Ben Fountain, PEN/Hemingway Award Winner for Brief Encounters with Che Guevara (2007)
Q: You were born in Chapel Hill and raised in North Carolina’s tobacco country. What was that like?
A: The natural world was very much a part of daily life. As a kid and adolescent, I spent pretty much all the time I could outdoors, like pretty much all the other kids I knew. You didn’t hang around the house; you got out and roamed and explored and did sports. Even though I was living in medium-sized towns (as such things go in eastern NC), the area was very rural. You only had to ride your bike 15 minutes or so to be out in the country. And I spent a lot of time on my grandparents’ tobacco farm—weeks at a time, during summers.
Q: I read that you earned your B.A. in English from the University of North Carolina and your JD from Duke University. Was there anyone at those institutions who inspired you to become a writer?
A: I had great teachers at UNC, especially in the English Department. I didn’t have a professor who was less than excellent, from my freshman English comp teacher right on up through Louis Rubin, who directed my senior thesis. I took two fiction writing courses, and both of my teachers for those, Doris Betts and Marianne Gingher, were profoundly helpful and encouraging. On the academic side, I owe a special debt to Dr. Rubin, as well as to Forrest Read, Alan Life, Thomas Stumpf, and Father James Devereux. I took quite a few lit courses in the French Department, and again, the instruction there was excellent. Much to my regret, I didn’t get going in Latin until rather late in my undergrad career, but did manage to get far enough to take the Catullus course. I would have happily spent another three or four years at Chapel Hill.
As for law school at Duke, well, most of my professors were quite fine, but I was an ambivalent student.They inspired me to write in the sense that I didn’t enjoy the law enough to want to do it for the rest of my life.
Q: Do you root for Duke or UNC during basketball season?
A: UNC, usually, but if Carolina is being especially evasive in its response to fake grades and cheating scandals, I’ll go for Duke.
Q: When did you switch from a practicing attorney to a full-time author? Was it a difficult decision?
A: At the age of thirty, after practicing law for five long years. I’d had enough of that, and realized I’d probably never had any peace in myself if I didn’t make a deadly serious attempt to devote myself to writing fiction. So I had good reasons to make the switch, but it was still the hardest decision I’ve ever made.
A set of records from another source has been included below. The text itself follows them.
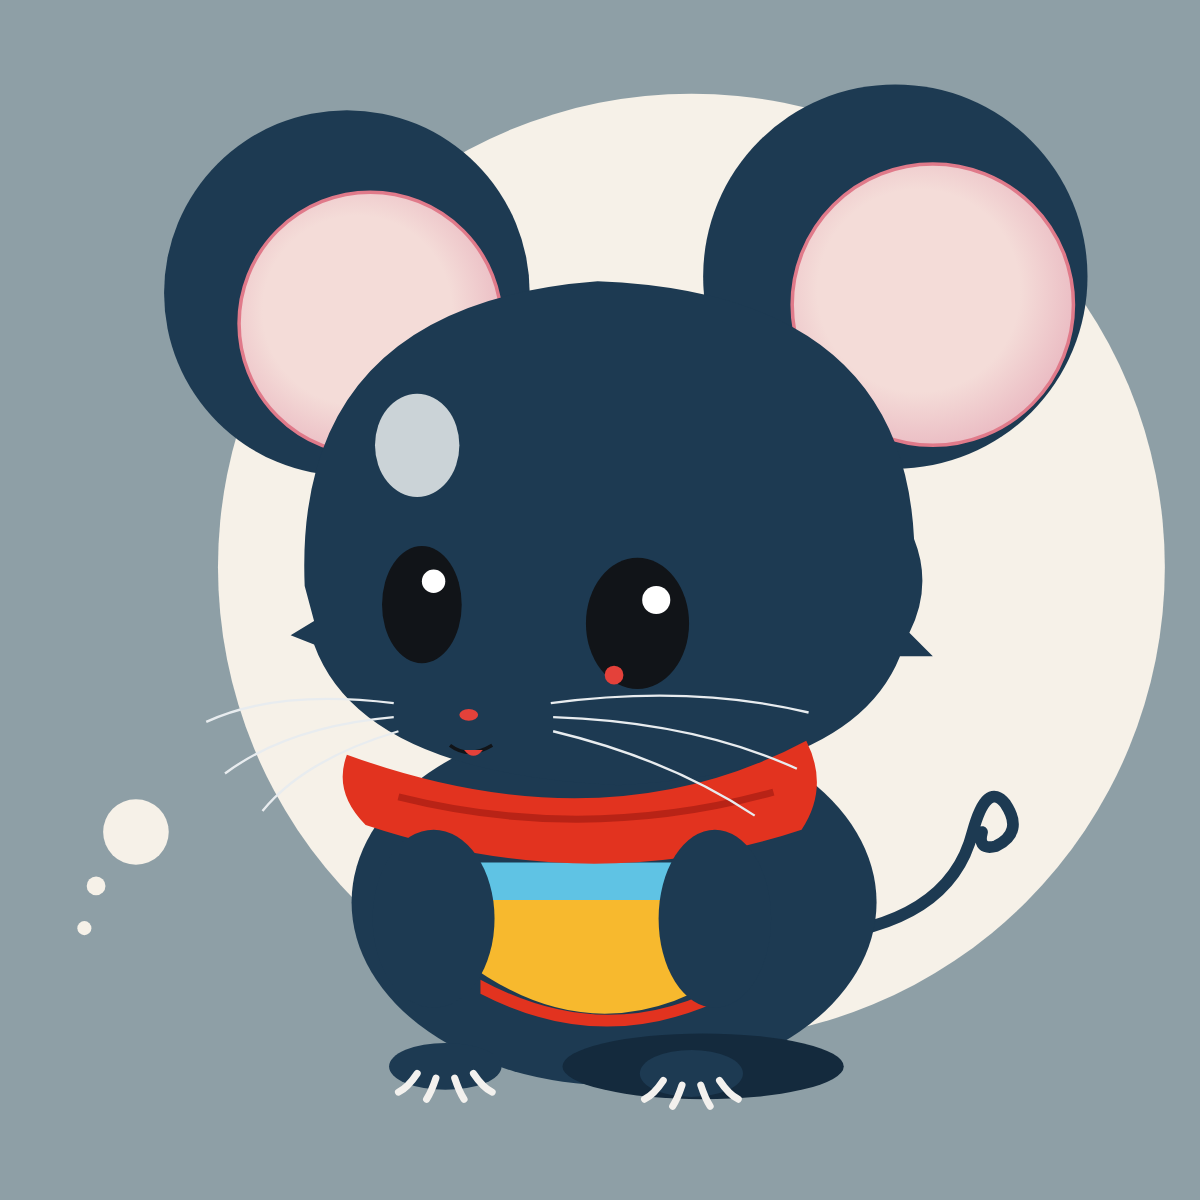
<!DOCTYPE html>
<html lang="en">
<head>
<meta charset="utf-8">
<title>Little Mouse in a Red Scarf</title>
<link rel="stylesheet" href="https://fonts.googleapis.com/css2?family=Nunito&display=swap">
<style>
:root{
  --backdrop:#8e9fa6;
  --moon:#f6f1e8;
  --fur:#1d3a52;
  --fur-shade:#142a3d;
  --ear-inner:#f4dcd8;
  --ear-rim:#e07a8a;
  --scarf:#e2331f;
  --scarf-shade:#b82316;
  --belly-yellow:#f7b92e;
  --belly-blue:#5fc3e4;
  --eye:#111418;
  --shine:#ffffff;
  --nose:#e4413a;
  --claw:#f3f1ee;
}
html,body{margin:0;padding:0;overflow:hidden;background:var(--backdrop);font-family:'Nunito',sans-serif;}
.canvas{width:1200px;height:1200px;display:block;}
</style>
</head>
<body>
<svg class="canvas" viewBox="0 0 512 512" xmlns="http://www.w3.org/2000/svg" role="img" aria-label="Cartoon mouse wearing a red scarf">
  <defs>
    <radialGradient id="ear-glow" cx="0.45" cy="0.45" r="0.6">
      <stop offset="0.6" stop-color="var(--ear-inner)"/>
      <stop offset="1" stop-color="#e9b7c0"/>
    </radialGradient>
    <g id="claw-set">
      <path d="M-12 0 q-4 6 -8 8 M-4 2 q-2 6 -4 9 M4 2 q2 6 4 9 M12 0 q4 6 8 8" stroke="var(--claw)" stroke-width="3" fill="none" stroke-linecap="round"/>
    </g>
  </defs>

  <rect class="backdrop" width="512" height="512" fill="var(--backdrop)"/>
  <circle class="moon" cx="295" cy="242" r="202" fill="var(--moon)"/>

  <g class="thought-bubble" fill="var(--moon)">
    <circle cx="58" cy="355" r="14"/>
    <circle cx="41" cy="378" r="4"/>
    <circle cx="36" cy="396" r="3"/>
  </g>

  <g class="tail">
    <path d="M345 400 q60 -5 70 -45 q6 -22 14 -12 q8 12 -4 18 q-8 2 -6 -6" stroke="var(--fur)" stroke-width="5" fill="none" stroke-linecap="round"/>
  </g>

  <g class="ears">
    <circle cx="148" cy="125" r="78" fill="var(--fur)"/>
    <circle cx="158" cy="138" r="56" fill="url(#ear-glow)" stroke="var(--ear-rim)" stroke-width="1.5"/>
    <circle cx="382" cy="118" r="82" fill="var(--fur)"/>
    <circle cx="398" cy="130" r="60" fill="url(#ear-glow)" stroke="var(--ear-rim)" stroke-width="1.5"/>
  </g>

  <g class="body">
    <ellipse cx="262" cy="385" rx="112" ry="78" fill="var(--fur)"/>
    <ellipse cx="300" cy="455" rx="60" ry="14" fill="var(--fur-shade)"/>
  </g>

  <g class="belly">
    <path d="M198 380 h120 v30 q-60 45 -120 0 z" fill="var(--belly-yellow)"/>
    <path d="M196 368 h126 v16 h-126 z" fill="var(--belly-blue)"/>
    <path d="M205 418 q55 30 108 0 v6 q-54 28 -108 0 z" fill="var(--scarf)"/>
  </g>

  <g class="head">
    <path d="M130 250 q-5 -120 125 -130 q130 5 135 110 q8 20 -2 40 l10 10 -14 0 q-20 50 -120 55 q-110 -5 -130 -60 l-10 -4 10 -6 z" fill="var(--fur)"/>
    <ellipse cx="178" cy="190" rx="18" ry="22" fill="#dfe4e6" opacity="0.9"/>
  </g>

  <g class="scarf">
    <path d="M148 322 q110 40 196 -6 q10 20 -2 38 q-90 30 -186 -2 q-14 -14 -8 -30 z" fill="var(--scarf)"/>
    <path d="M170 340 q80 20 160 -2" stroke="var(--scarf-shade)" stroke-width="3" fill="none"/>
  </g>

  <g class="arms" fill="var(--fur)">
    <ellipse cx="185" cy="392" rx="26" ry="38"/>
    <ellipse cx="305" cy="392" rx="24" ry="38"/>
  </g>

  <g class="feet">
    <ellipse cx="190" cy="455" rx="24" ry="10" fill="var(--fur)"/>
    <ellipse cx="295" cy="458" rx="22" ry="10" fill="var(--fur)"/>
    <use href="#claw-set" x="190" y="458"/>
    <use href="#claw-set" x="295" y="461"/>
  </g>

  <g class="face">
    <ellipse cx="180" cy="258" rx="17" ry="25" fill="var(--eye)"/>
    <ellipse cx="272" cy="266" rx="22" ry="28" fill="var(--eye)"/>
    <circle cx="185" cy="248" r="5" fill="var(--shine)"/>
    <circle cx="280" cy="256" r="6" fill="var(--shine)"/>
    <circle cx="262" cy="288" r="4" fill="var(--nose)"/>
    <ellipse cx="200" cy="305" rx="4" ry="2.5" fill="var(--nose)"/>
    <path d="M192 318 q8 6 18 0" stroke="var(--eye)" stroke-width="1.5" fill="none"/>
    <path d="M198 320 q4 5 8 0" fill="var(--nose)"/>
    <g class="whiskers" stroke="#e8ecef" stroke-width="1" fill="none">
      <path d="M168 300 q-50 -6 -80 8"/>
      <path d="M168 306 q-45 4 -72 24"/>
      <path d="M170 312 q-40 12 -58 34"/>
      <path d="M235 300 q60 -8 110 4"/>
      <path d="M236 306 q60 2 104 22"/>
      <path d="M236 312 q50 12 86 36"/>
    </g>
  </g>
</svg>
</body>
</html>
Q: Your PEN/Hemingway Award-winning Brief Encounters with Che Guevara features stories about workers in Sierra Leone and the people of Haiti and Burma. What was the impetus for you to write about these the people of these countries?
A: Hard to say, except my brain and my heart led me in that direction. Americans abroad, Americans in over their heads, trying to engage with a reality other than the “American” reality; it was a powerful impulse in me to write about these things, I guess, but where that impulse came from, who knows.
Q: What was it like working with Ang Lee on the movie version of your novel Billy Lynn’s Long Halftime Walk?
A: Ang is a true gentleman and an artist of the highest integrity. I like him tremendously, and admire him as much as I like him. Soft-spoken and polite, but there’s steel in that man—has to be, otherwise he wouldn’t have accomplished what he has amid the philistines of the film world. We spent some time hanging out, talking about the book, and about Billy especially, but I can’t claim that I really “worked” with him. That wasn’t my role. I was happily available to talk through things whenever he felt the need, but he had his own vision for the story, and I respected that. We had good conversations. I enjoyed watching him work. It was a pleasure and a privilege to spend time with him, and I feel very lucky for the experience.
Q: Do you have a favorite Ernest Hemingway book or story?
A: Book would be the collected short stories, Finca Vigia edition, and The Sun Also Rises. Favorite story is “Big Two-Hearted River,” which I first read when I was fifteen. That story rocked my world. Nothing really happens in that story, and yet somehow everything happens. I knew I’d been hit with something powerful and real, I just didn’t know what it was. So I kept reading.
Q: Do you remember where you were when you learned that you won the PEN/Hemingway Award?
A: Well, it was at the awards banquet for the Barnes & Noble Discover Award, New York City, early in 2007. I’d won that award, and afterwards my brilliant editor Lee Boudreaux pulled me aside and said, Well, we just got word you won the PEN/Hemingway Award too. So that was a pretty good day.
Q: Are you working on anything new at the moment?
A: I’m well into a novel set in Haiti; got 200 pages I’m pretty happy with, and another pile of pages that comprise the usual painful flailings of trying to figure out what the story is. Got some short stories I’m massaging along in my spare time. And I’m writing about politics for the New York Review of Books, an extension of my adventures writing about the 2016 presidential campaign for the Guardian. And so, as Pogo Possum famously said: Onward, into the fog.